because members legally followed current immigration laws. Her nephew, in his early 20s, is being advised not to get married so he will have a better chance to immigrate. His girlfriend, whose family lives in the Philippines, had no trouble getting a tourist visa to the U.S., but he, with family in the U.S., was denied a visa to visit his family.

Vietnamese immigrant Gia Hoa Ryan related how it took almost 20 years to get many of her family members to the United States. Now some of the children are over 21 and cannot come with their family.
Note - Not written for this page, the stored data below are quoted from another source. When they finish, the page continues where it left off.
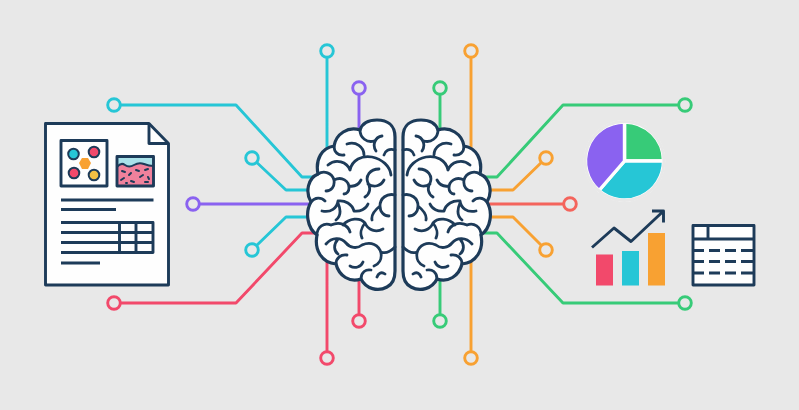
<!DOCTYPE html>
<html lang="en">
<head>
<meta charset="utf-8">
<title>From document to insight</title>
<style>
:root{--paper:#e8e8e8;--white:#fefefe;--navy:#1d3b59;--teal:#26c6d6;--violet:#8a62f0;--green:#37cb78;--orange:#f8a132;--pink:#f2496b;--coral:#f4645c;--yellow:#f3c044;--rose:#f0819c;--mist:#a9e2ea}
*{margin:0;padding:0;box-sizing:border-box}
html,body{width:799px;height:410px;overflow:hidden;background:var(--paper)}
.infographic{display:block;width:799px;height:410px}
.infographic g{stroke-linejoin:round}
.circuits{fill:none;stroke-width:2.9}
.circuits circle{fill:var(--paper)}
.teal{stroke:var(--teal)}.violet{stroke:var(--violet)}.green{stroke:var(--green)}
.orange{stroke:var(--orange)}.pink{stroke:var(--pink)}.coral{stroke:var(--coral)}
.ink{fill:none;stroke:var(--navy);stroke-width:2.9}
.sheet{fill:var(--white)}
.cortex{fill:var(--white);stroke:var(--navy);stroke-width:3.2;stroke-linecap:round}
.folds{fill:none;stroke-width:2.8}
</style>
</head>
<body>
<svg class="infographic" viewBox="0 0 799 410" role="img" aria-label="A document feeds a brain, which turns it into charts and a table">
<defs>
<g id="hemisphere" class="cortex">
<path d="M395 137C395 125 387 120 377 120C368 120 362 124 360 130C348 126 336 134 334 146C322 148 315 159 318 174C308 178 305 192 311 202C305 212 307 228 317 235C314 250 322 263 336 264C339 276 350 283 361 279C366 289 378 292 387 287C393 284 395 279 395 271Z"/>
<path class="folds" d="M360 130C360 138 367 143 374 141M382 136C375 137 372 145 376 151M395 150C389 148 385 151 384 155M334 146C334 152 338 156 344 155M347 144C356 141 364 147 364 155M328 165C336 158 347 162 350 170M350 170C352 160 362 155 372 157C382 159 390 166 391 175M318 174C324 170 332 173 334 180C335 187 331 191 326 191M334 180C342 176 349 181 349 188C349 191 347 194 344 194M349 186C355 187 359 184 361 180M379 169C370 169 365 176 368 183C371 188 370 194 365 197M368 184C374 188 381 186 384 180M311 202C315 197 321 197 325 201M322 211C331 213 337 208 338 201C345 200 352 204 354 211M338 203C341 210 341 216 336 220M354 211C360 212 366 209 368 204M395 195C387 193 380 198 380 206C380 212 384 216 389 216M380 206C375 210 371 215 372 220M317 235C317 227 324 222 331 225M331 225C340 221 348 225 350 232M343 225C349 218 360 217 365 223C368 230 376 233 383 229M365 223C361 228 360 234 362 238M326 244C332 237 341 237 346 243C350 248 357 249 362 245M338 239C333 245 334 251 338 254M336 264C336 258 341 254 347 255M350 266C355 269 361 267 363 262M362 245C371 241 379 245 381 253C382 259 379 264 374 266M381 252C386 254 391 251 395 247M361 279C361 272 366 269 371 270M385 274C381 271 378 274 377 277"/>
</g>
</defs>

<g class="circuits">
<g class="teal"><path d="M114 105H236L302 177H325M327 51V177M252 158L286 190H314M252 250L286 217H314"/><circle cx="114" cy="105" r="6.3"/><circle cx="327" cy="51" r="6.3"/><circle cx="252" cy="158" r="6.3"/><circle cx="252" cy="250" r="6.3"/></g>
<g class="violet"><path d="M193 204H315M359 88V140"/><circle cx="193" cy="204" r="6.3"/><circle cx="359" cy="88" r="6.3"/></g>
<g class="pink"><path d="M114 303H236L302 233H325M327 358V250M359 321V265"/><circle cx="114" cy="303" r="6.3"/><circle cx="327" cy="358" r="6.3"/><circle cx="359" cy="321" r="6.3"/></g>
<g class="green"><path d="M685 105H563L497 177H470M440 88V140M440 321V265M685 303H563L497 233H470"/><circle cx="685" cy="105" r="6.3"/><circle cx="440" cy="88" r="6.3"/><circle cx="440" cy="321" r="6.3"/><circle cx="685" cy="303" r="6.3"/></g>
<g class="orange"><path d="M471 51V177M471 358V240M546 158L513 190H480M546 250L513 217H480"/><circle cx="471" cy="51" r="6.3"/><circle cx="471" cy="358" r="6.3"/><circle cx="546" cy="158" r="6.3"/><circle cx="546" cy="250" r="6.3"/></g>
<g class="coral"><path d="M570 204H480"/><circle cx="570" cy="204" r="6.3"/></g>
</g>

<g class="brain">
<use href="#hemisphere"/>
<use href="#hemisphere" transform="translate(798 0) scale(-1 1)"/>
</g>

<g class="document">
<path class="ink sheet" d="M45.5 123.5H149L168.5 143.5V285H45.5Z"/>
<path class="ink" d="M149 123.5V143.5H168.5"/>
<rect class="ink" x="61" y="140.500" width="46" height="45.500"/>
<g class="cells" stroke="var(--navy)" stroke-width="2">
<circle cx="73.500" cy="154" r="5.300" fill="var(--teal)"/>
<circle cx="94" cy="152" r="5.300" fill="var(--pink)"/>
<circle cx="74" cy="173" r="5.300" fill="var(--pink)"/>
<circle cx="94" cy="175" r="5.300" fill="var(--yellow)"/>
<polygon points="82,158 88,158 91,163 88,169 82,169 79,163" fill="var(--orange)" stroke="none"/>
</g>
<g class="tissue">
<rect x="117" y="156.500" width="36.500" height="29.500" fill="var(--mist)"/>
<path d="M117 167Q121 162 125 165T134 165T144 164T153.500 166V186H117Z" fill="var(--rose)"/>
<path d="M117 167Q121 162 125 165T134 165T144 164T153.500 166" fill="none" stroke="var(--navy)" stroke-width="2"/>
<path d="M122 171l3 1M129 175l2-2M136 170l3 1M145 170l3-1M121 180l3-2M131 181l3 1M140 177l3-2M148 177l1 2M145 182l3 0M126 183l1 0" fill="none" stroke="var(--navy)" stroke-width="2" stroke-linecap="round"/>
<rect class="ink" x="117" y="156.500" width="36.500" height="29.500" stroke-width="2.400"/>
</g>
<path class="ink" d="M61 200H153.500M61 209.500H116M61 222.500H153V252.500H61M61 232.500H153M61 242.500H153M119.500 222V253M136 222V253M61 263H100"/>
</g>

<g class="pie-chart" stroke="var(--white)" stroke-width="3.400">
<path d="M624.500 161V122A39 39 0 0 1 663.500 161Z" fill="var(--green)"/>
<path d="M624.500 161H663.500A39 39 0 0 1 599 190.500Z" fill="var(--teal)"/>
<path d="M624.500 161L599 190.500A39 39 0 0 1 624.500 122Z" fill="var(--violet)"/>
<circle cx="624.500" cy="161" r="39.500" fill="none" stroke="var(--paper)" stroke-width="3"/>
</g>

<g class="bar-chart">
<rect x="596" y="254.500" width="17" height="31" fill="var(--pink)"/>
<rect x="622" y="251" width="17" height="34.500" fill="var(--teal)"/>
<rect x="648" y="233" width="17" height="52.500" fill="var(--orange)"/>
<path class="ink" d="M592 247.500L614 228L631 241.500L663 211.500M652 211H663.500V222.500"/>
</g>

<g class="table">
<rect class="ink sheet" x="693" y="225.500" width="61" height="59.500"/>
<path class="ink" d="M693 239H754M708 225.500V239"/>
<path class="ink" d="M693 250.500H704M709 250.500H720M725 250.500H736M741 250.500H754M693 261.500H704M709 261.500H720M725 261.500H736M741 261.500H754M693 273H704M709 273H720M725 273H736M741 273H754"/>
</g>
</svg>
</body>
</html>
Population growth and business opportunities are just what a city like Cleveland needs. But we don’t have to go outside the country for all of it. Byun says, “I think regional economic development efforts have been focused externally — such as attracting business and jobs from Asian countries like China — when in fact there is an untapped opportunity to draw Asian people across state and regional borders.”

Byun offered the growth of the Korean community in the Atlanta metro area as an example. Most came through interstate migration from places like Flushing, New York, and other parts of the United States.

Byun is a transplant from the West Coast. He has been in Northeast Ohio for over a decade and, he says, “Over the years, I’ve seen a noticeable positive change in the AsiaTown neighborhood — new businesses are going up, our agency is seeing more and more clients, and there’s been growing interest from local civic leaders, politicians and others in what’s going on in AsiaTown.”